Activity => Output exactly the lines from the first line of the records below through the line containing "var(--dragon); stroke: var(--dragon);", both included, leaving out any pictures.
══════════
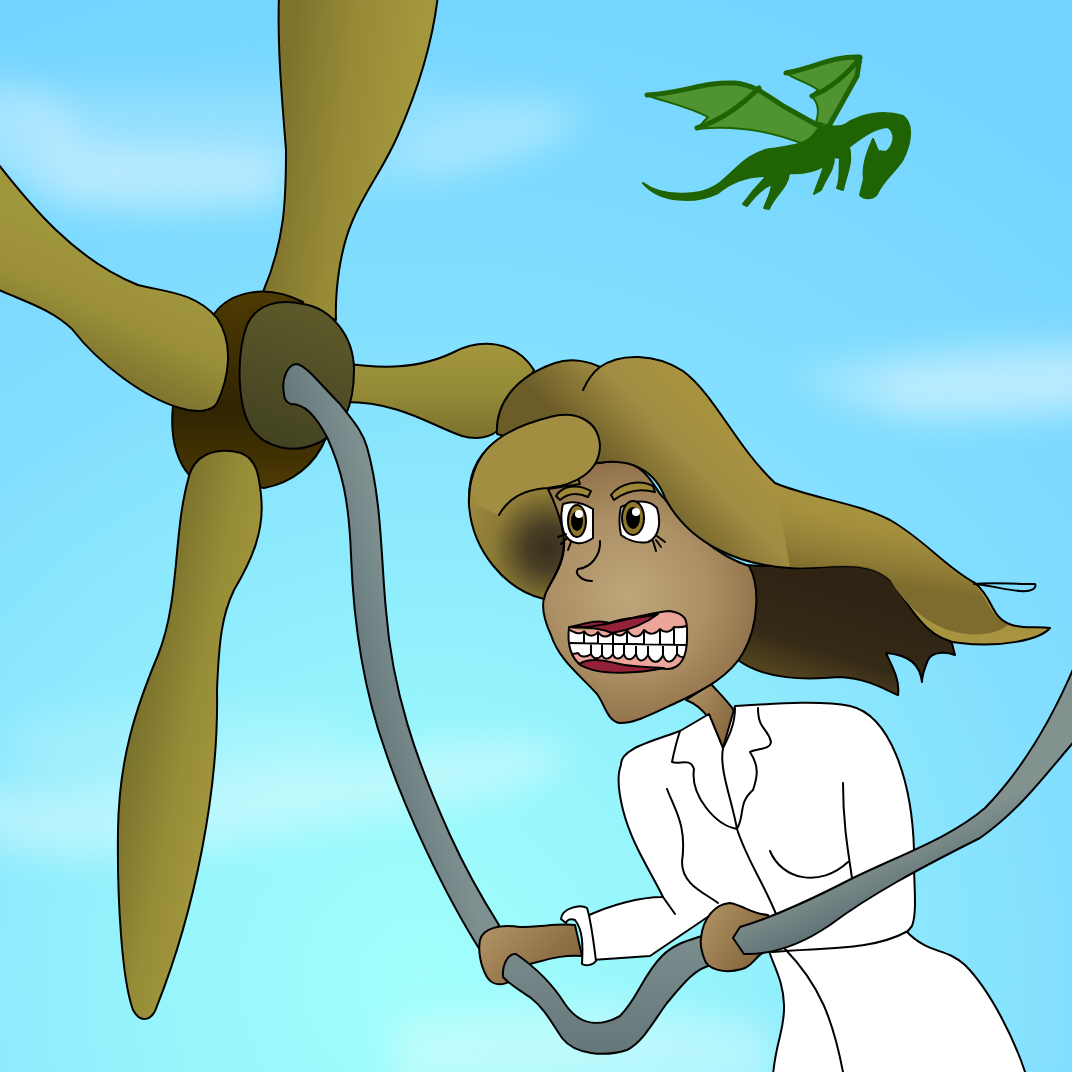
<!DOCTYPE html>
<html lang="en">
<head>
<meta charset="utf-8">
<title>Propeller, hose and dragon</title>
<style>
:root {
  --ink: #000;
  --white: #fff;
  --dragon: #1f6302;
  --dragon-wing: #4f9431;
  --lip: #932138;
  --gum: #eba59b;
  --iris: #8f7629;
  --brow: #9c8838;
}
html, body { margin: 0; width: 1072px; height: 1072px; overflow: hidden; }
svg { display: block; }
.outlined { stroke: var(--ink); stroke-width: 2; stroke-linejoin: round; stroke-linecap: round; }
.line { fill: none; stroke: var(--ink); stroke-width: 2; stroke-linejoin: round; stroke-linecap: round; }
.coat, .tooth, .eye-white { fill: var(--white); }
.cloud { fill: var(--white); filter: url(#soft); }
.dragon-body { fill: var(--dragon); stroke: var(--dragon); stroke-width: 2; stroke-linejoin: round; }
.dragon-wing { fill: var(--dragon-wing); stroke: var(--dragon); stroke-width: 2; stroke-linejoin: round; }
.dragon-bone { fill: none; stroke: var(--dragon); stroke-width: 5; stroke-linecap: round; stroke-linejoin: round; }
.lip { fill: var(--lip); }
.gum { fill: var(--gum); }
.iris { fill: var(--iris); }
.brow { fill: var(--brow); }
.ink { fill: var(--ink); }
</style>
</head>
<body>
<svg width="1072" height="1072" viewBox="0 0 1072 1072" role="img" aria-label="A woman in a white coat grips a hose tied to a large propeller while a green dragon flies in the sky">
<defs>
  <radialGradient id="sky" gradientUnits="userSpaceOnUse" cx="420" cy="980" r="1080">
    <stop offset="0" stop-color="#a2fffb"/><stop offset=".22" stop-color="#98f6fc"/>
    <stop offset=".6" stop-color="#83dffe"/><stop offset="1" stop-color="#73d3ff"/>
  </radialGradient>
  <linearGradient id="blade-top" gradientUnits="userSpaceOnUse" x1="278" y1="150" x2="400" y2="165">
    <stop offset="0" stop-color="#7e732c"/><stop offset=".5" stop-color="#968a37"/><stop offset="1" stop-color="#a2973c"/>
  </linearGradient>
  <linearGradient id="blade-left" gradientUnits="userSpaceOnUse" x1="150" y1="270" x2="105" y2="370">
    <stop offset="0" stop-color="#a0963c"/><stop offset=".5" stop-color="#9b9039"/><stop offset="1" stop-color="#80762f"/>
  </linearGradient>
  <linearGradient id="blade-bottom" gradientUnits="userSpaceOnUse" x1="118" y1="780" x2="215" y2="800">
    <stop offset="0" stop-color="#78702d"/><stop offset=".6" stop-color="#978c37"/><stop offset="1" stop-color="#a0963c"/>
  </linearGradient>
  <linearGradient id="blade-right" x1="0" y1="0" x2="0" y2="1">
    <stop offset="0" stop-color="#a2973c"/><stop offset=".5" stop-color="#958a37"/><stop offset="1" stop-color="#7b722e"/>
  </linearGradient>
  <linearGradient id="hub-brown" x1="0" y1="0" x2="0" y2="1">
    <stop offset="0" stop-color="#4e3b03"/><stop offset=".6" stop-color="#302401"/><stop offset="1" stop-color="#4e3b04"/>
  </linearGradient>
  <linearGradient id="hub-front" x1=".3" y1="1" x2=".6" y2="0">
    <stop offset="0" stop-color="#424221"/><stop offset="1" stop-color="#5e5a2a"/>
  </linearGradient>
  <linearGradient id="hose-drop" gradientUnits="userSpaceOnUse" x1="345" y1="640" x2="405" y2="625">
    <stop offset="0" stop-color="#66777a"/><stop offset="1" stop-color="#7f9091"/>
  </linearGradient>
  <linearGradient id="hose-loop" x1="0" y1="0" x2="0" y2="1">
    <stop offset="0" stop-color="#7c8d8e"/><stop offset="1" stop-color="#66777a"/>
  </linearGradient>
  <linearGradient id="hose-tail" gradientUnits="userSpaceOnUse" x1="885" y1="850" x2="905" y2="895">
    <stop offset="0" stop-color="#82928f"/><stop offset="1" stop-color="#627377"/>
  </linearGradient>
  <linearGradient id="hair" gradientUnits="userSpaceOnUse" x1="740" y1="430" x2="650" y2="515">
    <stop offset="0" stop-color="#a8933f"/><stop offset=".45" stop-color="#a18d42"/><stop offset="1" stop-color="#6c5c28"/>
  </linearGradient>
  <linearGradient id="hair-tail" gradientUnits="userSpaceOnUse" x1="850" y1="500" x2="838" y2="575">
    <stop offset="0" stop-color="#a48f3c" stop-opacity="0"/><stop offset="1" stop-color="#7e6c2e"/>
  </linearGradient>
  <radialGradient id="hair-curl" gradientUnits="userSpaceOnUse" cx="548" cy="548" r="100">
    <stop offset="0" stop-color="#383020"/><stop offset=".22" stop-color="#483e24"/><stop offset=".55" stop-color="#8b7a36"/><stop offset="1" stop-color="#a48f40"/>
  </radialGradient>
  <linearGradient id="hair-under" gradientUnits="userSpaceOnUse" x1="830" y1="590" x2="800" y2="685">
    <stop offset="0" stop-color="#2f2414"/><stop offset=".6" stop-color="#352a17"/><stop offset="1" stop-color="#57471f"/>
  </linearGradient>
  <radialGradient id="skin" gradientUnits="userSpaceOnUse" cx="630" cy="595" r="140">
    <stop offset="0" stop-color="#bfa67b"/><stop offset=".55" stop-color="#ad9065"/><stop offset="1" stop-color="#8d6d46"/>
  </radialGradient>
  <linearGradient id="hand" x1="0" y1="0" x2="1" y2=".6">
    <stop offset="0" stop-color="#b59667"/><stop offset="1" stop-color="#83643c"/>
  </linearGradient>
  <filter id="soft" x="-40%" y="-80%" width="180%" height="260%"><feGaussianBlur stdDeviation="17"/></filter>
  <clipPath id="mouth-clip"><path d="M569 627C600 640 645 612 670 611C690 614 687 625 687 640C686 668 672 671 660 668C630 670 600 672 588 669C572 660 567 645 569 627Z"/></clipPath>
</defs>

<rect id="sky-area" width="1072" height="1072" fill="url(#sky)"/>

<g id="clouds">
  <path class="cloud" opacity=".34" d="M-30 85C30 70 60 110 90 140L280 150V205C190 215 80 215 40 195L-30 150Z"/>
  <path class="cloud" opacity=".17" d="M20 85H430L590 105C570 145 470 180 390 185L60 200Z"/>
  <path class="cloud" opacity=".18" d="M400 145C460 110 530 95 580 115C560 150 480 170 420 175Z"/>
  <path class="cloud" opacity=".3" d="M790 370C860 370 900 340 1100 340V410C1000 425 890 425 840 400Z"/>
  <path class="cloud" opacity=".28" d="M880 375L1100 355V405L890 410Z"/>
  <path class="cloud" opacity=".34" d="M-30 785C60 800 130 770 330 765C430 740 530 730 570 755C530 800 400 810 330 825C200 850 60 880 -30 835Z"/>
  <path class="cloud" opacity=".15" d="M10 720C120 700 260 700 360 720L330 780H10Z"/>
  <path class="cloud" opacity=".32" d="M390 1030C460 1000 700 1000 770 1030V1090H400Z"/>
</g>

<g id="dragon">
  <path class="dragon-wing" d="M646 95C690 92 700 82 735 83C756 85 770 98 785 107L824 129L806 145C780 135 745 124 697 129L708 117C690 107 665 102 646 95Z"/>
  <path class="dragon-wing" d="M786 73C815 68 830 56 861 58L858 76L829 126L816 122C820 110 818 102 811 96L818 90C808 82 795 80 786 73Z"/>
  <path class="dragon-bone" d="M647 95C690 92 700 82 735 83C756 85 770 98 785 107L826 130M697 128C725 119 745 102 759 88M786 73C815 68 830 56 860 57L857 76L829 126M812 96C832 88 848 73 860 58"/>
  <path class="dragon-body" d="M643 183C660 196 700 199 721 182C738 168 748 153 770 149C790 146 808 146 817 130C826 122 836 130 846 124C862 113 885 110 903 116C914 124 911 144 902 161C893 174 884 179 877 194C872 200 864 199 860 195L864 179C862 166 867 153 873 139L878 151L886 152C895 145 896 133 888 127C873 128 861 138 849 147C853 164 846 174 843 190L837 188C841 178 839 169 840 158L834 157C834 170 826 177 821 190L814 194C818 182 821 177 824 166C812 173 800 174 789 173C788 188 775 194 769 209L764 208C768 198 771 194 772 184C764 187 756 194 747 206L743 204C751 193 757 186 767 176C745 176 730 183 718 193C695 204 660 203 643 183Z"/>
</g>

<g id="propeller">
  <path class="outlined" fill="url(#blade-top)" d="M279 -5C277 50 283 110 286 150C286 200 285 240 263 292L336 320C335 290 340 250 352 222C365 190 383 170 398 135C420 85 433 40 438 -5Z"/>
  <path class="outlined" fill="url(#blade-right)" d="M345 363C385 370 420 368 452 353C480 338 515 340 534 370L500 428C492 438 476 440 462 436C430 425 400 402 345 402Z"/>
  <path class="outlined" fill="url(#hub-brown)" d="M214 314C230 292 265 283 303 302L326 438C315 465 292 483 264 488L190 476C176 460 170 435 173 405Z"/>
  <path class="outlined" fill="url(#blade-left)" d="M-5 160C30 205 75 260 138 285C165 292 195 292 217 318C235 345 228 380 217 403C212 412 195 413 180 408C145 398 100 365 72 329C50 308 20 300 -5 288Z"/>
  <path class="outlined" fill="url(#blade-bottom)" d="M188 480C193 455 215 446 241 453C258 460 259 478 261 495C265 530 252 560 234 590C222 615 219 640 217 690C219 790 195 910 157 1006C152 1022 140 1023 133 1010C122 980 117 900 118 830C119 760 135 710 158 655C180 600 173 535 188 480Z"/>
  <path class="outlined" fill="url(#hub-front)" d="M247 325C257 303 280 299 303 304C330 308 354 335 354 370C354 410 340 432 320 442C295 455 265 448 252 429C237 407 236 355 247 325Z"/>
</g>

<path id="hose-drop-shape" class="outlined" fill="url(#hose-drop)" d="M284 394C281 378 288 364 297 364C308 367 320 384 340 404C352 420 362 430 367 447C382 500 381 560 386 610C392 690 416 760 450 835C465 868 480 895 499 925L480 950C445 895 405 810 385 750C360 680 353 610 351 555C349 500 342 470 327 437C315 415 305 404 291 404C287 403 284 399 284 394Z"/>

<g id="woman">
  <path id="hair-underside" class="outlined" fill="url(#hair-under)" d="M745 565C800 570 850 557 885 573C915 590 925 625 950 636L955 655C945 651 932 652 928 660C925 667 922 676 922 682C920 665 910 655 886 653C893 668 900 680 898 695C885 690 870 679 840 677C805 680 765 680 738 660Z"/>
  <path id="neck" class="outlined" fill="url(#hand)" d="M686 700L711 684C718 692 727 700 735 712L740 750L722 748C715 725 705 707 686 700Z"/>
  <path id="face" class="outlined" fill="url(#skin)" d="M548 489C560 470 590 462 620 461C650 465 657 495 664 498C690 530 715 555 749 566C760 585 759 625 743 653C730 676 705 689 680 701C658 711 635 724 619 723C607 720 605 705 597 694C580 675 559 660 551 635C543 618 541 605 545 594C552 580 566 562 564 540Z"/>
  <path id="hair-lock" class="outlined" fill="url(#hair-curl)" d="M502 437C480 450 468 475 469 505C472 550 505 590 544 599C546 585 564 570 564 540C562 520 556 505 548 489L580 484L560 420Z"/>
  <g id="hair-top">
    <path class="outlined" fill="url(#hair)" d="M497 434C495 400 520 375 555 363C572 357 590 362 600 367C620 353 655 353 683 371C715 395 735 445 775 483C810 498 855 502 890 520C925 540 945 567 975 583C995 600 990 618 1012 625C1025 629 1038 626 1050 628C1040 640 1000 648 960 643C925 640 910 605 890 580C865 557 825 570 790 568C740 565 690 545 665 498C655 470 630 458 599 463Z"/>
    <path fill="url(#hair-tail)" d="M775 485C810 499 855 503 890 521C925 541 945 568 974 584C990 600 988 615 1008 625C990 640 930 645 890 580C865 557 825 570 790 567Z"/>
    <path class="line" d="M600 367C592 373 587 381 583 390M974 584C990 582 1010 584 1035 584C1037 588 1032 592 1020 591C1005 590 990 585 974 584"/>
    <path fill="#a18e40" d="M499 515C510 495 528 489 548 488C575 485 600 472 600 445C598 420 575 410 550 417C530 422 510 430 497 440C475 460 470 480 476 505Z"/>
    <path class="line" d="M499 515C510 495 528 489 548 488C575 485 600 472 600 445C598 420 575 410 550 417C530 422 510 430 497 440C473 458 468 480 469 505"/>
  </g>

  <g id="eyes">
    <path class="brow outlined" d="M556 496C562 486 577 483 591 491L588 497C577 492 568 493 560 500Z"/>
    <path class="brow outlined" d="M611 495C620 483 640 479 653 486L655 492C640 488 627 490 614 500Z"/>
    <path class="eye-white outlined" d="M563 504C573 500 582 502 593 509V538C582 546 570 545 564 533C560 522 561 512 563 504Z"/>
    <path class="eye-white outlined" d="M621 507C635 500 649 499 657 508C661 521 660 537 648 542C638 544 627 540 621 535C619 525 619 515 621 507Z"/>
    <ellipse class="iris outlined" cx="577" cy="521" rx="9" ry="16"/>
    <ellipse class="iris outlined" cx="633" cy="518" rx="11" ry="17"/>
    <ellipse class="ink" cx="577" cy="521" rx="6" ry="10"/>
    <ellipse class="ink" cx="633" cy="518" rx="7" ry="11"/>
    <circle class="eye-white" cx="579" cy="514" r="4"/>
    <circle class="eye-white" cx="636" cy="512" r="4"/>
    <path class="line" d="M566 534L558 537M567 538L561 544M571 542L568 550M653 541L656 551M656 540L661 547M657 536L665 542"/>
  </g>
  <path id="nose" class="line" d="M600 541C601 556 590 568 578 569C574 574 582 581 592 581"/>

  <g id="mouth">
    <path class="gum" d="M569 627C600 640 645 612 670 611C690 614 687 625 687 640C686 668 672 671 660 668C630 670 600 672 588 669C572 660 567 645 569 627Z"/>
    <g clip-path="url(#mouth-clip)">
      <path class="tooth outlined" d="M568 629C574 632 580 636 584 631C588 637 594 637 598 632C602 638 608 638 613 632C618 637 623 637 627 630C633 639 640 638 644 630C650 636 656 634 660 629C664 633 670 633 674 627C680 628 684 627 690 625V656C684 658 680 658 677 654C672 664 666 664 663 655C659 664 652 664 648 655C643 663 638 662 636 654C632 661 626 661 624 654C620 660 615 660 613 654C609 660 604 660 602 655C598 660 593 659 591 654C586 658 580 657 578 653L568 655Z"/>
      <path class="line" d="M568 643L690 645M584 632V643M598 633V643M613 633V643M627 632V644M644 632V644M660 630V644M674 629V644M591 644V654M602 644V655M613 644V654M624 644V654M636 644V654M648 645V655M663 645V655M677 645V654"/>
    </g>
    <path class="lip outlined" d="M570 627C585 624 596 619 610 623C625 616 642 619 658 614C645 624 630 630 612 633C600 627 585 628 570 627Z"/>
    <path class="lip outlined" d="M579 664C592 656 608 662 625 665C645 668 656 667 664 668C645 672 600 678 579 664Z"/>
    <path class="line" d="M569 627C600 630 645 612 670 611C690 614 687 625 687 640C686 668 672 671 660 668M569 627C567 645 570 658 582 666"/>
  </g>

  <g id="coat">
    <path class="coat outlined" d="M621 765C620 749 650 742 680 731L709 714L723 748L735 706C770 704 820 700 850 706C890 715 912 780 914 850C913 880 918 910 912 926L907 932C930 955 945 947 965 965C990 990 1015 1040 1026 1075H773C776 1040 785 1030 784 1005C783 980 775 970 768 948L715 912L650 956L592 960L585 917C610 905 640 897 663 897C650 870 632 845 623 810C618 790 617 775 621 765Z"/>
    <path class="line" d="M680 731C677 740 674 752 672 762C680 765 690 757 694 769C690 795 715 825 737 829C745 815 738 803 753 790C757 778 760 767 750 752C758 748 770 750 771 742C768 728 758 730 758 708M735 708C735 725 728 738 723 748C719 770 732 800 737 829C747 860 762 880 776 914M667 789C675 810 687 825 682 862C682 885 705 893 718 903M663 897L675 914M843 783C843 820 847 845 852 878M770 851C782 880 820 888 848 862M772 952C820 947 870 952 908 931M785 949C820 985 833 1020 843 1072"/>
  </g>

  <g id="left-hand">
    <path class="outlined" fill="url(#hand)" d="M480 940C483 928 500 924 520 927C540 927 560 923 575 925L582 956C560 954 540 962 525 965C515 985 495 990 487 977C480 965 478 950 480 940Z"/>
    <path class="coat outlined" d="M561 919C562 908 580 904 587 908C591 920 594 945 596 961C592 966 585 966 582 964C583 945 583 930 575 920C570 918 567 920 566 923Z"/>
  </g>
  <path id="hose-loop-shape" class="outlined" fill="url(#hose-loop)" d="M503 977C502 965 508 953 516 954C532 965 550 980 565 1004C580 1026 600 1027 620 1016C638 998 643 975 662 956C675 943 690 940 705 935L712 965C695 968 682 985 667 1003C653 1022 643 1042 627 1050C605 1057 575 1055 562 1038C551 1022 545 1009 531 998C520 990 510 985 503 977Z"/>
  <path id="right-hand" class="outlined" fill="url(#hand)" d="M701 938C703 918 715 904 730 903C745 906 752 914 768 915L772 950C755 952 755 966 742 969C725 974 707 970 704 958C701 950 700 945 701 938Z"/>
  <path id="hose-tail-shape" class="outlined" fill="url(#hose-tail)" d="M733 938L740 927C780 915 820 895 853 878C900 855 950 838 985 808C1020 772 1050 725 1077 660V738C1045 775 1020 810 980 838C920 868 870 895 830 925C805 942 775 955 744 954Z"/>
</g>
</svg>
</body>
</html>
══════════
Result of this task =>
<!DOCTYPE html>
<html lang="en">
<head>
<meta charset="utf-8">
<title>Propeller, hose and dragon</title>
<style>
:root {
  --ink: #000;
  --white: #fff;
  --dragon: #1f6302;
  --dragon-wing: #4f9431;
  --lip: #932138;
  --gum: #eba59b;
  --iris: #8f7629;
  --brow: #9c8838;
}
html, body { margin: 0; width: 1072px; height: 1072px; overflow: hidden; }
svg { display: block; }
.outlined { stroke: var(--ink); stroke-width: 2; stroke-linejoin: round; stroke-linecap: round; }
.line { fill: none; stroke: var(--ink); stroke-width: 2; stroke-linejoin: round; stroke-linecap: round; }
.coat, .tooth, .eye-white { fill: var(--white); }
.cloud { fill: var(--white); filter: url(#soft); }
.dragon-body { fill: var(--dragon); stroke: var(--dragon); stroke-width: 2; stroke-linejoin: round; }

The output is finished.